Pecan Crop Will Be A Big One

A large Southern pecan crop has cut grower prices, but don't expect any bargains at the grocery store. Experts say the lower prices are unlikely to be passed on to consumers who blend them into holiday sweets for Thanksgiving and Christmas.

Agriculture officials predict a U-S crop of 355 million pounds, nearly 150 million pounds more than last year, when many growers were hurt by a drought. Thanksgiving and Christmas are peak periods for pecans. Retail prices have remained steady at about five-dollars-50-cents to six-dollars-per-pound over the past few years and should remain the same this year.

Georgia, the nation's largest producer, should have a 105 million pound crop this year. Pecans also are grown in Mississippi and 12 other states. Since pecans compete with almonds and walnuts, the industry has been trying to boost consumption through promotional campaigns.

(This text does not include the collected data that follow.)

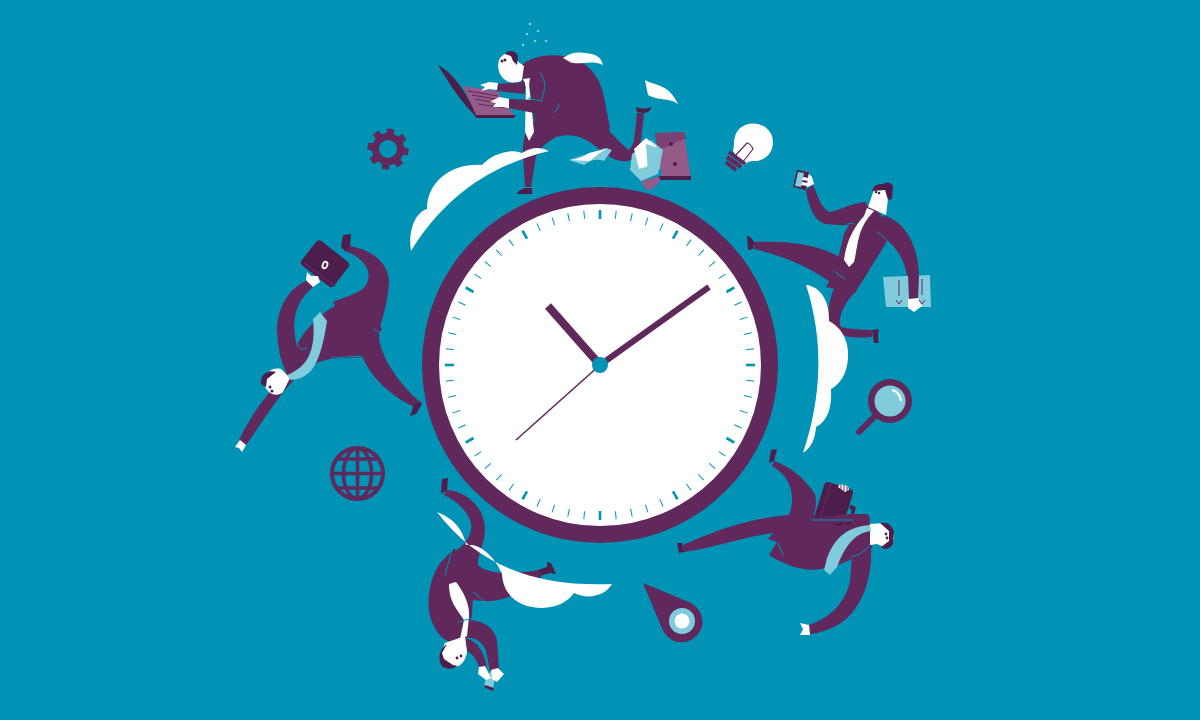
<!DOCTYPE html>
<html lang="en">
<head>
<meta charset="utf-8">
<title>Racing around the clock</title>
<style>
:root{--teal:#0093b6;--plum:#61285c;--deep:#4d1d4b;--mauve:#945b88;--sky:#80cbdc;--white:#fff}
html,body{margin:0;width:1200px;height:720px;overflow:hidden;background:var(--teal)}
svg{display:block}
.plum{fill:var(--plum)}
.deep{fill:var(--deep)}
.mauve{fill:var(--mauve)}
.sky{fill:var(--sky)}
.white{fill:var(--white)}
.teal{fill:var(--teal)}
.line{fill:none;stroke:var(--plum)}
.seam{fill:none;stroke:var(--teal);stroke-width:1;stroke-linecap:round}
.tick{stroke:var(--teal);stroke-width:1}
.hour{stroke:var(--teal);stroke-width:2.6}
</style>
</head>
<body>
<svg width="1200" height="720" viewBox="0 0 1200 720" role="img" aria-label="Five businesspeople running around a large clock">
<defs>
  <g id="five-minutes">
    <path class="hour" d="M600 210V219"/>
    <path id="minute-tick" class="tick" d="M600 210V218" transform="rotate(6 600 365)"/>
    <use href="#minute-tick" transform="rotate(6 600 365)"/>
    <use href="#minute-tick" transform="rotate(12 600 365)"/>
    <use href="#minute-tick" transform="rotate(18 600 365)"/>
  </g>
  <g id="quarter">
    <use href="#five-minutes"/>
    <use href="#five-minutes" transform="rotate(30 600 365)"/>
    <use href="#five-minutes" transform="rotate(60 600 365)"/>
  </g>
  <path id="tooth" d="M-4-13L-3.5-20.5H3.5L4-13Z"/>
</defs>

<rect class="teal" width="1200" height="720"/>

<g id="clock">
  <circle class="plum" cx="600" cy="365" r="178"/>
  <circle class="white" cx="600" cy="365" r="161"/>
  <use href="#quarter"/>
  <use href="#quarter" transform="rotate(90 600 365)"/>
  <use href="#quarter" transform="rotate(180 600 365)"/>
  <use href="#quarter" transform="rotate(270 600 365)"/>
  <line class="line" x1="600" y1="365" x2="548" y2="306" stroke-width="8"/>
  <line class="line" x1="600" y1="365" x2="709" y2="287" stroke-width="6"/>
  <line class="line" x1="600" y1="365" x2="516" y2="440" stroke-width="1.6"/>
  <circle class="teal" cx="600" cy="365" r="8"/>
</g>

<g id="laptop-runner">
  <g class="sky">
    <circle cx="530" cy="24" r="1.3"/><circle cx="538" cy="31" r="1.3"/><circle cx="527" cy="34" r="1.3"/>
    <circle cx="535" cy="41" r="1.3"/><circle cx="523" cy="45" r="1.3"/><circle cx="546" cy="41" r="1.3"/>
  </g>
  <path class="plum" d="M533 122C524 128 523 142 523 154L525 187H531L536 156Q540 146 556 137C570 133 581 136 591 143C605 153 614 163 628 161Q639 157 641 140L644 113H637L635 133Q634 147 628 150L610 132L604 112L556 112Z"/>
  <path class="deep" d="M525 188H532V194H517Q518 190 525 188ZM637 112L636 107Q644 110 651 107Q651 112 644 113Z"/>
  <path class="plum" d="M522 65C533 55 555 53 573 58C594 66 602 83 605 102L610 128L592 124Q575 132 544 126L534 121L529 82L522 84Z"/>
  <path class="white" d="M498 66Q498 56 507 53L517 61L524 66L522 80C514 86 499 82 498 66Z"/>
  <path class="deep" d="M505 54C508 49 516 51 518 56L517 65L513 61L511 56Z"/>
  <circle class="deep" cx="502" cy="61" r="1.5"/><circle class="deep" cx="505" cy="60" r="1.5"/>
  <path class="white" d="M523 79L530 78L529 85L534 132L529 141L525 132L526 87Z"/>
  <path class="white" d="M563 58C575 50 583 53 592 54Q601 56 603 65C590 59 579 66 570 62Z"/>
  <path class="plum" d="M525 82L496 84V91L525 94Z"/>
  <path class="mauve" d="M463 86L497 91L515 117L476 117Z"/>
  <path class="deep" d="M438 65C449 71 463 84 477 117C464 106 452 88 438 65ZM474 115H516L514 118H477Z"/>
  <path fill="none" stroke="#61285c" stroke-width="1" d="M468 91L498 96M472 95L501 100M475 99L503 104M478 104L506 108"/>
  <path class="white" d="M498 83L489 82L480 85L485 87L481 91L489 89L497 90ZM510 99L499 97L490 102L496 103L493 107L502 107L509 108Z"/>
  <path class="plum" d="M541 72C552 76 558 91 560 106Q559 115 549 116L509 108V99L540 100Z"/>
  <path class="seam" d="M540 73C548 81 544 94 541 101M541 101L528 98M554 113Q558 110 559 104"/>
</g>

<g id="spilling-briefcase">
  <path class="white" d="M645 80C655 86 668 83 678 104C668 97 658 101 648 95Z"/>
  <path class="sky" d="M569 160L587 154L606 148L612 150L604 161Q594 157 584 165Z"/>
  <path class="white" d="M569 160Q580 160 589 153L606 149Q596 155 590 161Z"/>
  <path class="mauve" d="M655 133L684 132L691 179L662 177ZM641 181L662 176Q656 190 646 190Z"/>
  <path class="plum" opacity=".5" d="M655 133L684 132L686 138L657 151Z"/>
  <path class="sky" d="M632 154L651 140L663 150L658 174L641 181L630 170Z"/>
  <path class="white" d="M634 149L646 138L656 146L658 163L639 169Z"/>
  <path class="sky" d="M646 144L661 149L660 169L648 173Z"/>
  <path class="deep" d="M659 176L691 176V180H660Z"/>
  <circle class="deep" cx="671" cy="144" r="2"/><circle class="deep" cx="675" cy="164" r="2"/>
</g>

<g id="phone-runner">
  <path class="plum" d="M754 242C783 241 812 243 836 255L861 273L854 293C843 305 837 320 841 327Q855 330 872 330V337C852 339 837 336 831 328C824 318 831 295 835 286C813 268 783 256 754 249Z"/>
  <path class="deep" d="M747 236Q750 235 754 242L753 249L748 250ZM872 330L879 329Q877 336 879 343L874 343Z"/>
  <path class="plum" d="M862 202C884 213 894 226 886 243L855 293L826 287L835 271L844 234Z"/>
  <path class="plum" d="M867 202C852 202 839 211 829 212C820 207 818 195 813 185L806 190C808 204 813 220 825 224C838 225 845 226 853 224ZM884 215C908 224 918 247 919 276L917 298H908C909 275 905 256 888 241L875 233Z"/>
  <path class="white" d="M875 187C881 183 889 188 888 199L886 215L868 207Z"/>
  <path class="deep" d="M872 191Q874 183 883 184Q889 180 893 186L892 199L888 200L885 190Z"/>
  <circle class="deep" cx="876" cy="192" r="1.3"/><circle class="deep" cx="879" cy="193" r="1.3"/>
  <path class="white" d="M867 208L874 211L868 218C857 233 858 246 854 262L849 267L844 260C846 244 852 229 864 216Z"/>
  <path class="seam" d="M877 232Q887 238 889 244M847 224L854 223M834 271L845 279"/>
  <path class="white" d="M805 188L801 182L806 171L812 177L814 184Z"/>
  <path class="deep" d="M797 170L809 172L806 190L793 187Z"/>
  <path class="sky" d="M798 172L804 173L801 187L795 186Z"/>
  <path class="white" d="M803 177L809 178L808 181L802 180ZM802 182L808 183L807 186L801 185Z"/>
  <path class="sky" d="M883 277L930 275L931 307L886 307Z"/>
  <path class="plum" d="M908 275H919L918 299H909Z"/>
  <path class="white" d="M908 299L918 298L922 306L914 312L908 308Z"/>
  <path class="line" stroke-width="1" d="M899 280V296M922 279V295M896 300L899 304L902 300M919 300L922 304L925 300"/>
</g>

<g id="diving-runner">
  <path class="plum" d="M333 302C352 294 372 292 368 271Q363 257 345 251L349 246C371 249 389 263 389 282C388 304 382 318 379 331C377 351 396 381 419 401L414 407C386 393 370 375 362 356Z"/>
  <path class="deep" d="M343 235L351 234L350 247L345 251L341 247ZM420 401L414 405L410 416L416 414L422 404Z"/>
  <path class="plum" d="M283 380L298 343C310 322 330 306 349 299L367 301L382 329L363 357L330 359C313 362 302 371 292 382C278 397 263 421 246 445L239 440C252 414 265 396 279 382Z"/>
  <path class="plum" d="M306 281C285 291 277 312 277 331C278 351 281 360 287 375L301 364L296 342C291 318 297 300 314 286Z"/>
  <path class="white" d="M290 378L281 369C272 367 264 373 264 383C266 394 277 398 283 392Z"/>
  <path class="deep" d="M276 372C268 369 260 374 261 384L266 387L267 379Z"/>
  <circle class="deep" cx="270" cy="387" r="1.5"/><circle class="deep" cx="272" cy="391" r="1.5"/>
  <path class="sky" d="M287 375L291 380C313 379 321 360 327 321L320 312L313 319C316 350 308 367 287 375Z"/>
  <path class="seam" d="M297 343Q299 353 307 348M331 358L361 356M374 329L380 333"/>
  <path class="white" d="M240 440L246 445L242 452L239 448L235 447Z"/>
  <rect class="deep" x="305" y="248" width="41" height="31" rx="4" transform="rotate(38 325 263)"/>
  <path class="line" stroke-width="1.5" d="M304 263L335 286"/>
  <ellipse cx="325" cy="265" rx="2.3" ry="3.4" transform="rotate(20 325 265)" fill="none" stroke="#fff" stroke-width="1.8"/>
  <path class="white" d="M306 280L307 272L311 276L318 276L320 282L313 287Z"/>
</g>

<g id="falling-runner">
  <path class="plum" d="M774 461C791 467 804 478 815 494C818 509 813 515 812 520L774 533C747 536 713 548 684 552L683 545C714 531 749 518 789 515C797 493 789 476 772 466Z"/>
  <path class="deep" d="M771 450L777 449L774 461L769 463ZM677 543L682 543L684 552L679 553Z"/>
  <path class="plum" d="M789 515C818 516 842 516 869 515L872 548C850 562 830 569 812 570C794 569 778 561 769 555L777 542L768 539Z"/>
  <path class="plum" d="M871 543C873 579 862 608 841 623Q827 632 810 634L809 625C831 618 846 601 850 581L852 557Z"/>
  <g class="deep" transform="rotate(17 835 504)">
    <rect x="819" y="485" width="30" height="39" rx="4"/>
    <path d="M850 500L856 501V519L850 521V517L853 516V505L850 504Z"/>
  </g>
  <path class="line" stroke-width="1.5" d="M831 484L820 519"/>
  <path class="white" d="M838 487L840 484L848 486L849 490L845 492Z"/>
  <path class="line" stroke-width="1" d="M841 484V490M844 485V491M847 486V491"/>
  <path class="plum" d="M813 519L829 516L851 514L867 514L870 520L822 525Z"/>
  <path class="white" d="M870 524L884 523C892 526 896 534 893 541Q888 550 877 544L870 545Z"/>
  <path class="deep" d="M880 523Q891 521 894 532L893 544Q887 552 881 547L889 541L889 531Z"/>
  <circle class="deep" cx="886" cy="534" r="1.4"/><circle class="deep" cx="887" cy="538" r="1.4"/>
  <path class="sky" d="M870 525L871 531C853 533 844 549 837 567L830 575L824 570L827 558C836 535 849 527 870 525Z"/>
  <path class="seam" d="M851 557Q862 555 869 546M778 543L783 555M811 520H853"/>
  <path class="white" d="M809 625L800 623L803 629L800 635L810 635Z"/>
</g>

<g id="upside-down-runner">
  <path class="plum" d="M446 490C462 490 484 504 485 528C485 545 477 555 478 565C488 575 513 574 540 570L543 575C519 597 492 607 468 598L448 575L453 553C465 545 475 533 470 520C466 510 457 501 444 495Z"/>
  <path class="deep" d="M442 479L448 478L447 490L441 494ZM538 570L547 567L547 562L551 563L556 574L550 573L543 575Z"/>
  <path class="plum" d="M454 549L441 562C429 578 425 605 432 622C438 636 446 643 455 642L468 634C474 618 471 603 474 596L466 578L468 555Z"/>
  <path class="plum" d="M459 622C477 616 495 626 497 641L499 669L490 671L486 651Q480 636 463 638ZM463 638C476 639 484 650 487 668L480 670C476 655 469 650 463 651Z"/>
  <path class="white" d="M445 643L465 636L467 651C466 664 456 671 445 666Q438 655 445 643Z"/>
  <path class="deep" d="M447 644L442 653L444 659L453 665L458 666Q450 671 443 667C437 661 439 648 447 644Z"/>
  <circle class="deep" cx="457" cy="658" r="1.4"/><circle class="deep" cx="461" cy="656" r="1.4"/>
  <path class="white" d="M449 584L456 582C463 591 470 604 469 617L467 636L460 639L464 620C457 609 449 602 449 584Z"/>
  <path class="seam" d="M452 550L445 575M459 622Q471 617 479 620M473 592L487 603"/>
  <path class="sky" d="M487 674L496 670L493 690L484 686Z"/>
  <path class="white" d="M479 667L485 666L491 678L486 680L478 674ZM491 670L498 668L504 674L497 682L492 679Z"/>
  <path class="deep" d="M485 685L494 688L493 691L484 687Z"/>
</g>

<g id="clouds" class="white">
  <path d="M411 251C408 233 414 213 427 209C427 182 451 163 482 165C491 155 508 148 522 153Q536 144 549 151C491 165 445 196 411 251Z"/>
  <path d="M806 285C819 286 830 300 829 321C844 329 849 344 848 358C847 374 840 384 831 389C832 407 828 421 816 427Q815 445 803 453C822 397 824 340 806 285Z"/>
  <path d="M437 512C453 518 463 529 466 545C480 543 495 557 502 574C503 596 520 608 543 608C560 607 569 600 574 593C588 600 605 596 612 584C543 587 481 570 437 512Z"/>
</g>

<g id="gear" class="plum" transform="translate(388 149)">
  <circle class="line" r="12.5" stroke-width="7"/>
  <g transform="rotate(8)">
    <use href="#tooth"/><use href="#tooth" transform="rotate(45)"/><use href="#tooth" transform="rotate(90)"/><use href="#tooth" transform="rotate(135)"/>
    <use href="#tooth" transform="rotate(180)"/><use href="#tooth" transform="rotate(225)"/><use href="#tooth" transform="rotate(270)"/><use href="#tooth" transform="rotate(315)"/>
  </g>
</g>

<g id="light-bulb">
  <path class="white" d="M733 151C735 146 732 137 739 129C750 119 767 123 772 136C776 151 766 161 754 161Q747 161 743 166Z"/>
  <path class="line" stroke-width="1.2" d="M735 156L747 143Q751 144 753 149L742 163"/>
  <path class="line" stroke-width="4" d="M729 152L745 164M727 157L741 167M726 162L736 170"/>
</g>

<g id="magnifier">
  <path class="line" stroke-width="6" stroke-linecap="round" d="M874 417L859 432"/>
  <circle class="plum" cx="890" cy="401" r="22"/>
  <circle class="sky" cx="890" cy="401" r="15.5"/>
  <path d="M892 390Q900 392 901 401" fill="none" stroke="#fff" stroke-width="2"/>
</g>

<g id="globe" class="line" stroke-width="3.5">
  <circle cx="357.5" cy="473.500" r="25.500" stroke-width="4"/>
  <ellipse cx="357.5" cy="473.500" rx="14" ry="25"/>
  <path d="M357.5 448V499M332 473.500H383M337 459H378M337 488H378"/>
</g>

<g id="map-pin">
  <path class="plum" d="M643 583L691 603C701 609 704 619 702 627C697 640 685 645 674 641Q665 637 661 626Z"/>
  <circle class="sky" cx="682" cy="621" r="13"/>
  <circle class="white" cx="682" cy="621" r="7.500"/>
</g>
</svg>
</body>
</html>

Several recent studies have found that pecans can reduce total cholesterol and especially L-D-L, the bad cholesterol.